Beckwith notes that while books can tell stories, action is the only way to win. He even quotes Lee Staples’s Roots to Power: “[A] book can only point the way. It can’t take action. It can’t fight for economic and social justice…. Organize! Struggle! Become powerful!”
This sentiment is on full display all over the country right now, whether it’s by way of the Occupy Wall Street movement, The New Bottom Line, or other movements associated with bank accountability and economic justice. In fact, in the upcoming fall issue of Shelterforce, we will feature an entire package on organizing that includes an article co-written by SEIU’s Stephen Lerner and National People’s Action’s George Goehl on the New Bottom Line as well as a piece by Amy Schur, executive director of the Alliance of Californians for Community Empowerment about a new crop of activists getting involved in the bank accountability movement. They are taking action; they are becoming powerful.
Coincidentally, October 25 marks nine years since progressive leader and Minnesota Sen. Paul Wellstone, his wife, Sheila Ison Wellstone, and their daughter, Marcia Wellstone Markuson, died tragically in a plane crash as the senator battled a tough reelection fight. In ABCs Beckwith quotes a Wellstone passage from Politics the Wellstone Way : “If we don’t fight hard enough for the things we stand for, at some point we have to recognize that we don’t really stand for them.” This, of course, is directly in context with what we’re seeing today on the national level.
In an interview given right before his death, Wellstone discussed the power of the grass roots and the importance of cultivating leaders at the grass roots. The result, he said, would be a sort of grass-roots politics. In the video clip below, he says:
“The way in which we make the change — the way in which we have more opportunities for people, more justice in our country; the ways in which we get to the point where no citizen ever views himself or herself as a victim, but rather as men and women with rights, who live a life with dignity. The way in which we get to a country where every child feels as if they’re a treasure, and parents have hope, vision and we are learning and have dignity. That’s how we win. That’s how we win. I think the key to that is a citizen politics that can beat a big money politics.”

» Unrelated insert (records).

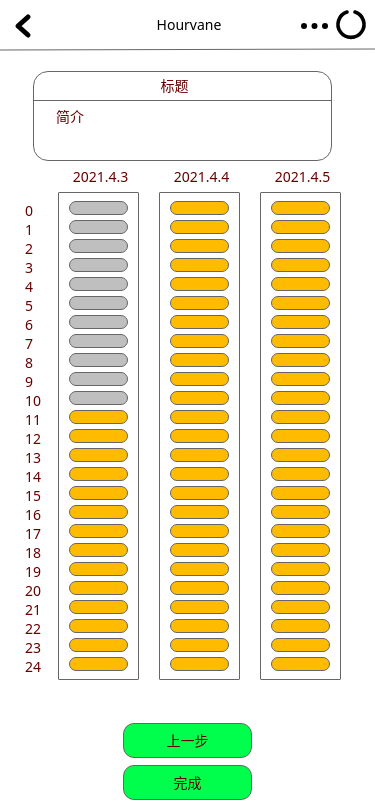
<!DOCTYPE html>
<html lang="zh-CN">
<head>
<meta charset="utf-8">
<title>Hourvane</title>
<style>
:root {
  --paper: #ffffff;
  --ink: #000000;
  --label: #660000;
  --line: #666666;
  --free: #ffbb00;
  --busy: #bfbfbf;
  --action: #00ff4c;
}
* { box-sizing: border-box; margin: 0; padding: 0; }
html, body { width: 375px; height: 812px; overflow: hidden; background: var(--paper); }
body {
  display: flex;
  flex-direction: column;
  font: 14px/19px "Noto Sans", "Noto Sans CJK SC", "Open Sans", sans-serif;
  color: var(--label);
}
ol { list-style: none; }
a { color: inherit; text-decoration: none; }

.topbar { position: relative; flex: none; height: 51px; }
.topbar svg { position: absolute; inset: 0; }
.topbar h1 {
  position: relative;
  padding: 15px 0 0 3px;
  font-size: 14px;
  font-weight: 400;
  text-align: center;
  color: var(--ink);
}

.event {
  flex: none;
  width: 299px;
  height: 90px;
  margin: 20px 0 0 33px;
  border: 1px solid var(--line);
  border-radius: 15px;
}
.event h2 {
  height: 29px;
  padding: 4px 16px 0 0;
  border-bottom: 1px solid var(--line);
  font-size: 14px;
  font-weight: 400;
  text-align: center;
}
.event p { padding: 6px 22px; }

.schedule {
  flex: none;
  display: grid;
  grid-template-columns: 13px repeat(3, 81px);
  grid-template-rows: 25px 488px;
  column-gap: 20px;
  margin: 6px 0 0 25px;
}
.date {
  padding-left: 4px;
  font-size: 14px;
  font-weight: 400;
  text-align: center;
  white-space: nowrap;
}
.date:first-of-type { grid-column: 2; }
.hours { padding-top: 9px; }
.hours li { height: 19px; white-space: nowrap; }
.day {
  display: flex;
  flex-direction: column;
  gap: 5px;
  padding: 8px 10px;
  border: 1px solid var(--line);
  border-radius: 1px;
}
.day li {
  height: 14px;
  border: 1px solid var(--line);
  border-radius: 7px;
  background: var(--free);
}
.day .busy { background: var(--busy); }

.actions {
  display: flex;
  flex-direction: column;
  align-items: center;
  gap: 7px;
  margin-top: 43px;
}
.actions a {
  width: 129px;
  height: 35px;
  border: 1px solid var(--line);
  border-radius: 11px;
  background: var(--action);
  line-height: 33px;
  text-align: center;
}
</style>
</head>
<body>
<header class="topbar">
  <svg width="375" height="51" viewBox="0 0 375 51" fill="none" aria-hidden="true">
    <path class="back" d="M28 17 18 26 28 35" stroke="var(--ink)" stroke-width="5" stroke-linecap="round" stroke-linejoin="round"/>
    <g class="more" fill="var(--ink)">
      <circle cx="304" cy="26" r="3"/>
      <circle cx="314.5" cy="26" r="3"/>
      <circle cx="325" cy="26" r="3"/>
    </g>
    <path class="close-ring" d="M355 12A13 13 0 1 1 347 12" stroke="var(--ink)" stroke-width="3.6" stroke-linecap="round"/>
    <line x1="0" y1="50" x2="375" y2="49" stroke="var(--line)"/>
  </svg>
  <h1>Hourvane</h1>
</header>

<section class="event">
  <h2>标题</h2>
  <p>简介</p>
</section>

<main class="schedule">
  <h3 class="date">2021.4.3</h3>
  <h3 class="date">2021.4.4</h3>
  <h3 class="date">2021.4.5</h3>
  <ol class="hours">
    <li>0</li><li>1</li><li>2</li><li>3</li><li>4</li>
    <li>5</li><li>6</li><li>7</li><li>8</li><li>9</li>
    <li>10</li><li>11</li><li>12</li><li>13</li><li>14</li>
    <li>15</li><li>16</li><li>17</li><li>18</li><li>19</li>
    <li>20</li><li>21</li><li>22</li><li>23</li><li>24</li>
  </ol>
  <ol class="day">
    <li class="busy"></li><li class="busy"></li><li class="busy"></li><li class="busy"></li><li class="busy"></li>
    <li class="busy"></li><li class="busy"></li><li class="busy"></li><li class="busy"></li><li class="busy"></li>
    <li class="busy"></li><li></li><li></li><li></li><li></li>
    <li></li><li></li><li></li><li></li><li></li>
    <li></li><li></li><li></li><li></li><li></li>
  </ol>
  <ol class="day">
    <li></li><li></li><li></li><li></li><li></li>
    <li></li><li></li><li></li><li></li><li></li>
    <li></li><li></li><li></li><li></li><li></li>
    <li></li><li></li><li></li><li></li><li></li>
    <li></li><li></li><li></li><li></li><li></li>
  </ol>
  <ol class="day">
    <li></li><li></li><li></li><li></li><li></li>
    <li></li><li></li><li></li><li></li><li></li>
    <li></li><li></li><li></li><li></li><li></li>
    <li></li><li></li><li></li><li></li><li></li>
    <li></li><li></li><li></li><li></li><li></li>
  </ol>
</main>

<nav class="actions">
  <a href="#">上一步</a>
  <a href="#">完成</a>
</nav>
</body>
</html>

The types of wins that result from the actions we’re seeing today are uncertain, but they more than live up to Beckwith’s recollection of Lee Staples’s sentiment.